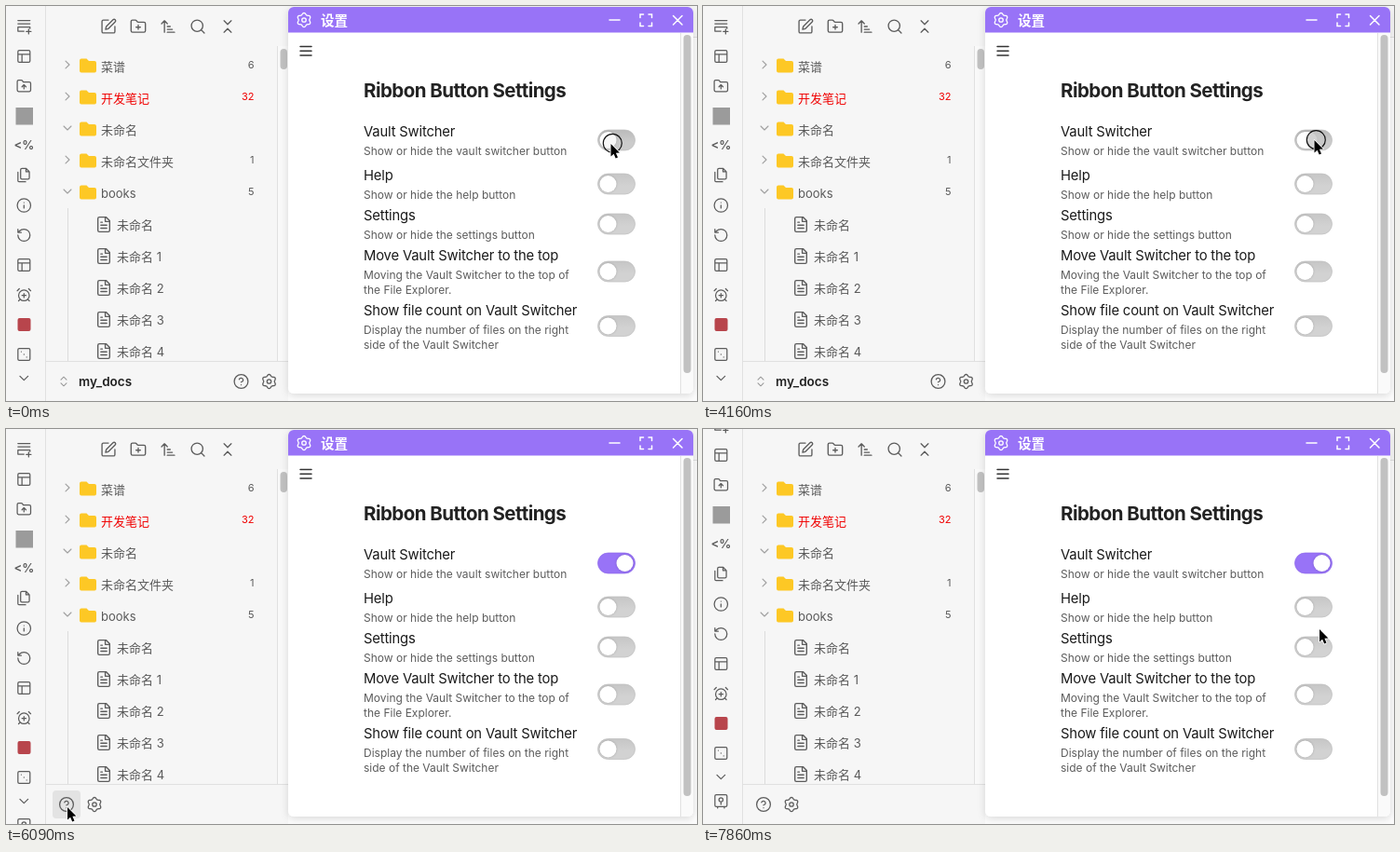
An HTML page for the animation above (8 s loop, 742 by 424 pixels).

```html
<!DOCTYPE html>
<html lang="en">
<head>
<meta charset="utf-8">
<title>Settings demo</title>
<style>
  html, body { margin: 0; width: 100%; height: 100%; overflow: hidden; background: #f6f6f6; }
  svg { display: block; }
  text { font-family: Inter, "Noto Sans CJK SC", "Noto Sans CJK", sans-serif; fill: #5a5a5a; font-size: 13px; }
  .icon { fill: none; stroke: #5c5c5c; stroke-width: 1.75; stroke-linecap: round; stroke-linejoin: round; }
  .count { font-size: 11px; text-anchor: end; }
  .red { fill: #f00000; }
  .name { font-size: 14.8px; letter-spacing: -.17px; fill: #1a1a1a; }
  .desc { font-size: 12px; fill: #5c5c5c; }
  .heading { font-size: 20.5px; font-weight: 700; letter-spacing: -.027em; fill: #222; }
  .line { stroke: #e0e0e0; }
  .knob { fill: #fff; filter: drop-shadow(0 .5px .8px rgba(0, 0, 0, .2)); }
</style>
</head>
<body>
<svg width="742" height="424" viewBox="0 0 742 424">
  <defs>
    <clipPath id="treeClip"><rect x="43" y="43" width="260" height="338"/></clipPath>
    <filter id="shadow" x="-10%" y="-10%" width="120%" height="120%">
      <feDropShadow dx="0" dy="2" stdDeviation="4" flood-opacity=".14"/>
    </filter>
    <linearGradient id="off" x2="0" y2="1">
      <stop stop-color="#c6c6c6"/><stop offset=".6" stop-color="#d2d2d2"/>
    </linearGradient>
    <linearGradient id="over" x2="0" y2="1">
      <stop stop-color="#bababa"/><stop offset=".6" stop-color="#cbcbcb"/>
    </linearGradient>
  </defs>

  <rect width="742" height="424" fill="#f6f6f6"/>
  <rect x="303" y="33" width="439" height="391" fill="#fcfcfc"/>
  <path class="line" d="M303 33.5H742M42.5 0V424"/>

  <rect id="hover" rx="4" fill="#e3e3e3"/>
  <g id="ribbon"></g>
  <g id="toolbar"></g>
  <g id="tree" clip-path="url(#treeClip)">
    <path d="M66.5 217V381" stroke="#dcdcdc"/>
  </g>
  <rect x="291" y="43" width="12" height="338" fill="#f9f9f9"/>
  <path class="line" d="M291.5 43V381M43 381.5H303"/>
  <rect x="294.5" y="46" width="7.5" height="22" rx="3.75" fill="#c1c1c1"/>
  <g id="switcher">
    <text x="78" y="407.5" style="font-weight:600;font-size:13.5px;fill:#222">my_docs</text>
  </g>
  <g id="footer"></g>

  <g id="modal">
    <rect x="303" y="1" width="435" height="415" rx="6" fill="#fff" filter="url(#shadow)"/>
    <path d="M303 28.5V7a6 6 0 0 1 6-6H732a6 6 0 0 1 6 6V28.5z" fill="#9873f7"/>
    <text x="338" y="20.5" style="font-size:14.5px;font-weight:700;fill:#fff">设置</text>
    <g fill="none" stroke="#fff" stroke-width="1.5" stroke-linecap="round">
      <path d="M648 15H659M716.5 10.5l9.5 9.5M726 10.5l-9.5 9.5"/>
      <path d="M681 12.5V9h3.5M690 9h3.5v3.5M693.5 18v3.5H690M684.5 21.5H681V18"/>
    </g>
    <path d="M316 43.5h12M316 48.3h12M316 53h12" stroke="#333" stroke-width="1.5" stroke-linecap="round"/>
    <path d="M724.5 29H738V410a6 6 0 0 1-6 6H724.5z" fill="#fafafa"/>
    <path class="line" d="M724.5 29V416"/>
    <rect x="727.5" y="31" width="8" height="363" rx="4" fill="#c1c1c1"/>
    <text class="heading" x="384" y="98">Ribbon Button Settings</text>
  </g>

  <circle id="ring" r="10" fill="#c8c8c8" stroke="#111" stroke-width="1.2"/>
  <path id="cursor" d="M0 0V13.5L3.1 10.7 5.2 15.6 7.5 14.6 5.4 9.8 9.4 9.5z"
        fill="#000" stroke="#fff" stroke-width="1.6" paint-order="stroke" stroke-linejoin="round"/>
</svg>

<script>
const LOOP = 8000;
const $ = id => document.getElementById(id);

function set(el, attrs) {
  for (const key in attrs) el.setAttribute(key, attrs[key]);
}

function add(parent, tag, attrs, content) {
  const el = document.createElementNS('http://www.w3.org/2000/svg', tag);
  set(el, attrs);
  if (content) el.textContent = content;
  return parent.appendChild(el);
}

// Icons are drawn on a 24-unit grid and centred on x, y.
const icon = (parent, x, y, d, scale = .72, attrs = {}) =>
  add(parent, 'path', { class: 'icon', d, transform: `translate(${x} ${y}) scale(${scale}) translate(-12 -12)`, ...attrs });

const circle = (x, y, r) => `M${x + r} ${y}a${r} ${r} 0 1 1 ${-2 * r} 0 ${r} ${r} 0 0 1 ${2 * r} 0z`;
const lobes = Array.from({ length: 72 }, (_, i) => {
  const a = i * Math.PI / 36, r = 9 - 1.2 * Math.cos(6 * a);
  return (12 + r * Math.cos(a)).toFixed(2) + ' ' + (12 + r * Math.sin(a)).toFixed(2);
}).join('L');
const box = 'M5 3h14a2 2 0 0 1 2 2v14a2 2 0 0 1-2 2H5a2 2 0 0 1-2-2V5a2 2 0 0 1 2-2z';
const folder = 'M4 20h16a2 2 0 0 0 2-2V8a2 2 0 0 0-2-2h-7.9a2 2 0 0 1-1.7-.9l-.8-1.2A2 2 0 0 0 7.9 3H4a2 2 0 0 0-2 2v13a2 2 0 0 0 2 2z';
const ICON = {
  rows: 'M3 3h18M3 8h18M3 13h18v2M3 13v6h9M19 16v7M15.5 19.5h7',
  layout: box + 'M3 9h18M9 21V9',
  folderUp: folder + 'M12 10v6M9 13l3-3 3 3',
  folderPlus: folder + 'M12 10v6M9 13h6',
  files: 'M15 2H9a2 2 0 0 0-2 2v12a2 2 0 0 0 2 2h9a2 2 0 0 0 2-2V7zM15 2v5h5M3 7.6v12.8A1.6 1.6 0 0 0 4.6 22h9.8',
  info: circle(12, 12, 10) + 'M12 16v-4M12 8h.01',
  undo: 'M3 12a9 9 0 1 0 9-9 9.75 9.75 0 0 0-6.74 2.74L3 8M3 3v5h5',
  alarm: circle(12, 13, 8) + 'M5 3 2 6M22 6l-3-3M6.4 18.7 4 21M17.6 18.7 20 21M12 10v6M9 13h6',
  dice: box + 'M8 8h.01M12 12h.01M16 16h.01',
  down: 'M6 9l6 6 6-6',
  right: 'M9 6l6 6-6 6',
  vault: box + circle(12, 10.5, 3) + 'M12 13.5v4M7 21v2M17 21v2',
  edit: 'M12 3H5a2 2 0 0 0-2 2v14a2 2 0 0 0 2 2h14a2 2 0 0 0 2-2v-7M18.4 2.6a2.1 2.1 0 0 1 3 3L12 15l-4 1 1-4z',
  sort: 'M3 8l4-4 4 4M7 4v16M11 12h4M11 16h7M11 20h10',
  search: circle(11, 11, 8) + 'M21 21l-4.3-4.3',
  collapse: 'M7 20l5-5 5 5M7 4l5 5 5-5',
  upDown: 'M7 15l5 5 5-5M7 9l5-5 5 5',
  help: circle(12, 12, 10) + 'M9.1 9a3 3 0 0 1 5.8 1c0 2-3 3-3 3M12 17h.01',
  gear: `M${lobes}z` + circle(12, 12, 3),
  page: 'M15 2H6a2 2 0 0 0-2 2v16a2 2 0 0 0 2 2h12a2 2 0 0 0 2-2V7zM14 2v6h6M16 13H8M16 17H8M10 9H8'
};

// Ribbon
const ribbon = $('ribbon');
[['rows', 22], ['layout', 54], ['folderUp', 86], ['files', 181.5], ['info', 214], ['undo', 246],
 ['layout', 278], ['alarm', 310], ['dice', 374], ['down', 399.5]]
  .forEach(([name, y]) => icon(ribbon, 19.3, y, ICON[name]));
add(ribbon, 'rect', { x: 10.5, y: 109, width: 18.5, height: 18.5, fill: '#9b9b9b' });
add(ribbon, 'text', { x: 19.3, y: 154, 'text-anchor': 'middle', style: 'font-size:13px;font-weight:600' }, '<%');
add(ribbon, 'rect', { x: 12.5, y: 335, width: 14, height: 14, rx: 2, fill: '#b8454c' });
const vaultIcon = icon(ribbon, 19.3, 425, ICON.vault);

['edit', 'folderPlus', 'sort', 'search', 'collapse']
  .forEach((name, i) => icon($('toolbar'), 110 + 32 * i, 22, ICON[name], .77));

// File tree
const tree = $('tree');
[['菜谱', 6], ['开发笔记', 32], ['未命名', '', true], ['未命名文件夹', 1], ['books', 5, true]].forEach(([label, count, open], i) => {
  const y = 65 + 34 * i, red = i === 1 ? ' red' : '';
  icon(tree, 66, y - 2, open ? ICON.down : ICON.right, .66, { style: 'stroke:#a0a0a0' });
  add(tree, 'path', { fill: '#fdc825', d: `M81 ${y - 8.5}h5.5l2.5 2.5h6a2 2 0 0 1 2 2v8.5a2 2 0 0 1-2 2H81a2 2 0 0 1-2-2v-11a2 2 0 0 1 2-2z` });
  add(tree, 'text', { x: 102, y: y + 5.2, class: red }, label);
  add(tree, 'text', { x: 266.5, y: y + 2.2, class: 'count' + red }, String(count));
});
const fileLabels = Array.from({ length: 5 }, (_, i) => {
  const y = 235 + 34 * i;
  icon(tree, 105, y - .5, ICON.page, .79);
  return add(tree, 'text', { x: 119, y: y + 5.2 }, '未命名' + (i ? ' ' + i : ''));
});

// Footer
icon($('switcher'), 62, 403, ICON.upDown, .6, { style: 'stroke:#999' });
const footer = $('footer');
icon(footer, 252.5, 403, ICON.help, .74);
icon(footer, 282.5, 403, ICON.gear, .74);

// Settings window
const modal = $('modal');
icon(modal, 320, 15, ICON.gear, .74, { style: 'stroke:#fff' });
const toggles = [
  [140, 144, 'Vault Switcher', 'Show or hide the vault switcher button'],
  [187, 191, 'Help', 'Show or hide the help button'],
  [230, 234, 'Settings', 'Show or hide the settings button'],
  [273, 285, 'Move Vault Switcher to the top', 'Moving the Vault Switcher to the top of', 'the File Explorer.'],
  [331.5, 343.5, 'Show file count on Vault Switcher', 'Display the number of files on the right', 'side of the Vault Switcher']
].map(([top, y, name, ...lines]) => {
  add(modal, 'text', { x: 384, y: top, class: 'name' }, name);
  lines.forEach((line, i) => add(modal, 'text', { x: 384, y: top + 20.3 + 15.7 * i, class: 'desc' }, line));
  const track = add(modal, 'rect', { x: 635.5, y: y - 11, width: 40, height: 22, rx: 11, 'stroke-width': .7 });
  const knob = add(modal, 'rect', { class: 'knob', y: y - 9, height: 18, rx: 9 });
  return { y, track, knob };
});

// Pointer positions: time, x, y
const pointer = [
  [0, 649.5, 148], [750, 649.5, 147], [1040, 649.5, 145], [1340, 649.5, 144.3], [1630, 649.3, 144],
  [1780, 658, 124], [1930, 677, 96], [2070, 691, 83], [2220, 694, 104], [2370, 689, 148],
  [2520, 678.5, 179], [2670, 669, 166], [2820, 651, 156], [2970, 643, 147], [3120, 656.5, 146],
  [3710, 656.5, 144], [5050, 650, 150], [5200, 600, 185], [5340, 500, 240], [5490, 350, 310],
  [5640, 205, 355], [5790, 119, 370], [5940, 85, 392], [6090, 66, 406], [6230, 40, 413],
  [6380, 34, 412], [6530, 30, 409], [6680, 27, 406], [6830, 25, 404], [6980, 24, 403],
  [7130, 22, 402], [7280, 110, 392], [7430, 330, 320], [7580, 560, 255], [7720, 677, 222], [7860, 662, 215]
];
// Hover areas: x, y, width, height
const areas = [[54, 353, 224, 28], [50, 388, 30, 30], [80, 388, 30, 30], [5, 384, 28, 30]];
const inside = (px, py, [x, y, w, h]) => px >= x && px < x + w && py >= y && py < y + h;

function render(t) {
  const [, x, y] = pointer.findLast(p => p[0] <= t);
  set($('cursor'), { transform: `translate(${x} ${y})` });

  const pressed = t >= 4160 && t < 4310;
  const [cx, cy] = pressed ? [658.3, 143.7] : [651.3, 147.3];
  set($('ring'), { cx, cy, 'fill-opacity': pressed ? .8 : .15, visibility: pressed || t < 150 ? 'visible' : 'hidden' });

  const on = t >= 4310;
  toggles.forEach((toggle, i) => {
    const active = on && i === 0;
    const over = inside(x, y, [635, toggle.y - 11, 41, 22]);
    set(toggle.track, {
      fill: active ? '#9873f7' : over ? 'url(#over)' : 'url(#off)',
      stroke: active ? '#8d68ea' : '#bdbdbd'
    });
    set(toggle.knob, {
      x: !active ? 637.5 : t < 4450 ? 650 : 655.5,
      width: i === 0 && pressed ? 22 : 18
    });
  });

  set($('switcher'), { visibility: on ? 'hidden' : 'visible' });
  set(footer, { transform: `translate(${on ? -187.5 : 0} 0)` });
  set(vaultIcon, { visibility: on ? 'visible' : 'hidden' });
  const scroll = t < 6230 ? 0 : t < 6380 ? 13 : 26;
  set(ribbon, { transform: `translate(0 ${-scroll})` });

  const area = areas.find(a => inside(x, y, a));
  const [ax, ay, width, height] = area || [0, 0, 0, 0];
  set($('hover'), { x: ax, y: ay, width, height });
  fileLabels[4].style.fill = area === areas[0] ? '#222' : '';
}

const start = performance.now();
function tick() {
  render((performance.now() - start) % LOOP);
  requestAnimationFrame(tick);
}
tick();
</script>
</body>
</html>
```
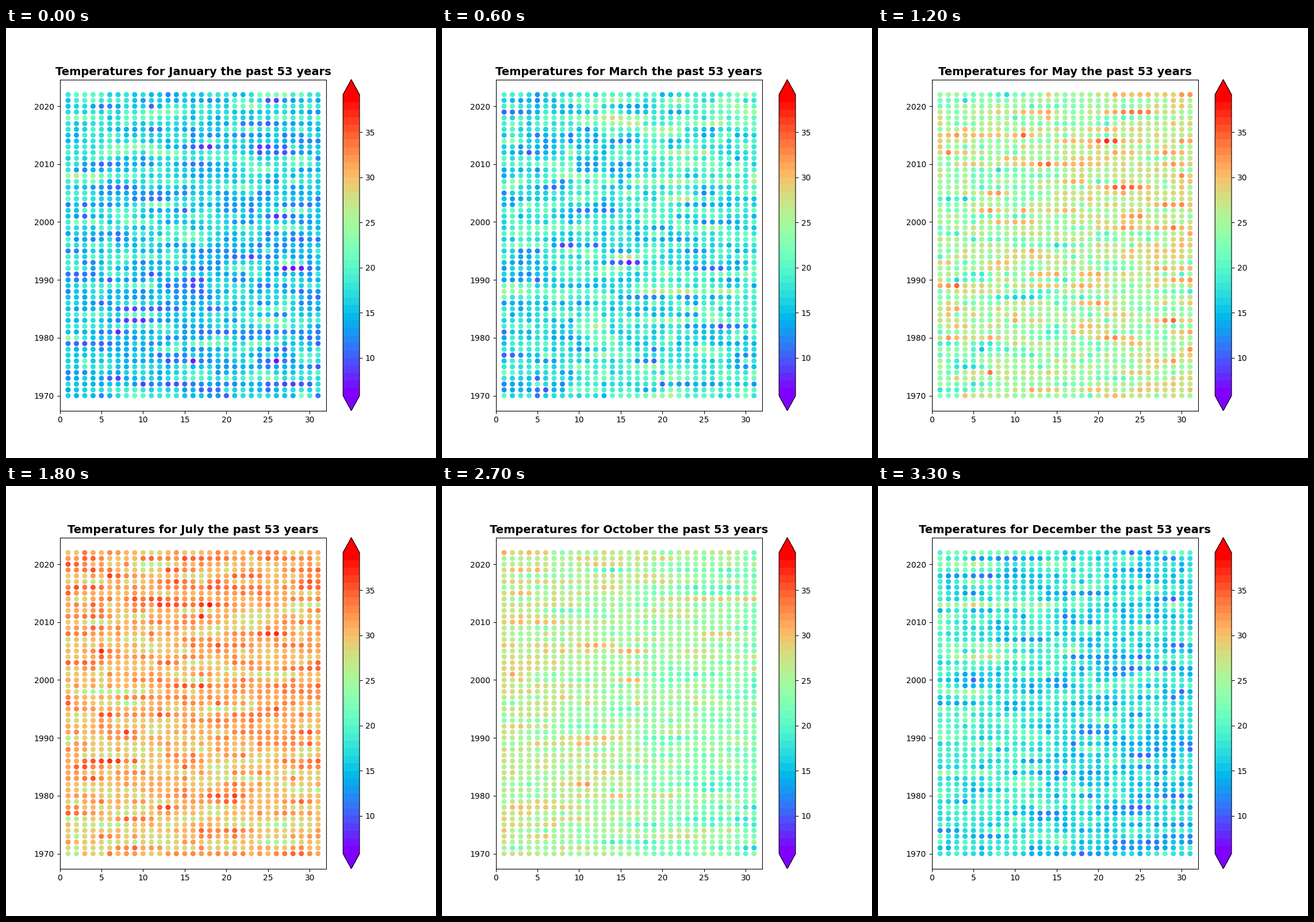
These frames come from a looping animation (748 px wide and 748 px high, 3.6 s). A matplotlib script:

```python
import numpy as np
import matplotlib.pyplot as plt
from matplotlib.animation import FuncAnimation

SIZE, DPI = 748, 100
LOW, HIGH = 5.83, 39.14
YEARS = np.arange(1970, 2023)
MONTHS = ("January February March April May June July August "
          "September October November December").split()
LENGTHS = [29 if m == 2 else 30 + (m + m // 8) % 2 for m in range(1, 13)]
STARTS = np.cumsum([0] + LENGTHS)


def season(day, mid, swing, peak):
    """Yearly wave that is highest on the day `peak`."""
    return mid + swing * np.cos(2 * np.pi * (day - peak) / 366)


def daily_noise(count, keep=0.7):
    """Unit noise in which each day leans on the day before."""
    noise = np.random.default_rng(53).normal(size=count)
    for d in range(1, count):
        noise[d] = keep * noise[d - 1] + np.sqrt(1 - keep**2) * noise[d]
    return noise


def make_record():
    """Temperatures as one row per year, one column per day."""
    day = np.arange(1, 367)
    noise = daily_noise(len(YEARS) * 366).reshape(len(YEARS), 366)
    warming = 0.02 * (YEARS - YEARS.mean())[:, None]
    temps = season(day, 23.2, -7.8, 28) + warming
    temps = temps + season(day, 2.6, 0.8, 75) * noise
    return np.clip(temps, LOW, HIGH)


RECORD = make_record()


def month_data(i):
    """Day/year positions and temperatures of one month."""
    temps = RECORD[:, STARTS[i]:STARTS[i + 1]]
    day, year = np.meshgrid(np.arange(1, LENGTHS[i] + 1), YEARS)
    valid = (i != 1) | (day < 29) | (year % 4 == 0)
    return np.column_stack([day[valid], year[valid]]), temps[valid]


plt.rcParams["font.family"] = "DejaVu Sans"
fig, ax = plt.subplots(figsize=(SIZE / DPI, SIZE / DPI), dpi=DPI)
points, temps = month_data(0)
dots = ax.scatter(*points.T, c=temps, s=42, linewidths=0,
                  cmap=plt.get_cmap("rainbow", 40), vmin=LOW, vmax=HIGH)
ax.set_xlim(0, 32)
ax.set_ylim(1967.4, 2024.6)
fig.colorbar(dots, ax=ax, extend="both")
title = ax.set_title("", fontsize=14, fontweight="bold", pad=5.6)


def update(i):
    points, temps = month_data(i)
    dots.set_offsets(points)
    dots.set_array(temps)
    title.set_text(f"Temperatures for {MONTHS[i]} the past {len(YEARS)} years")
    return dots, title


anim = FuncAnimation(fig, update, frames=len(MONTHS), interval=300,
                     init_func=lambda: update(0), repeat=True, repeat_delay=0)
plt.show()
```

**WHAT YOU WILL DO**
Wherever the string "class" appears in a line above, copy that line.

**FINISHED TASK**
  <path class="line" d="M303 33.5H742M42.5 0V424"/>
  <path class="line" d="M291.5 43V381M43 381.5H303"/>
    <path class="line" d="M724.5 29V416"/>
    <text class="heading" x="384" y="98">Ribbon Button Settings</text>
  add(parent, 'path', { class: 'icon', d, transform: `translate(${x} ${y}) scale(${scale}) translate(-12 -12)`, ...attrs });
  add(tree, 'text', { x: 102, y: y + 5.2, class: red }, label);
  add(tree, 'text', { x: 266.5, y: y + 2.2, class: 'count' + red }, String(count));
  add(modal, 'text', { x: 384, y: top, class: 'name' }, name);
  lines.forEach((line, i) => add(modal, 'text', { x: 384, y: top + 20.3 + 15.7 * i, class: 'desc' }, line));
  const knob = add(modal, 'rect', { class: 'knob', y: y - 9, height: 18, rx: 9 });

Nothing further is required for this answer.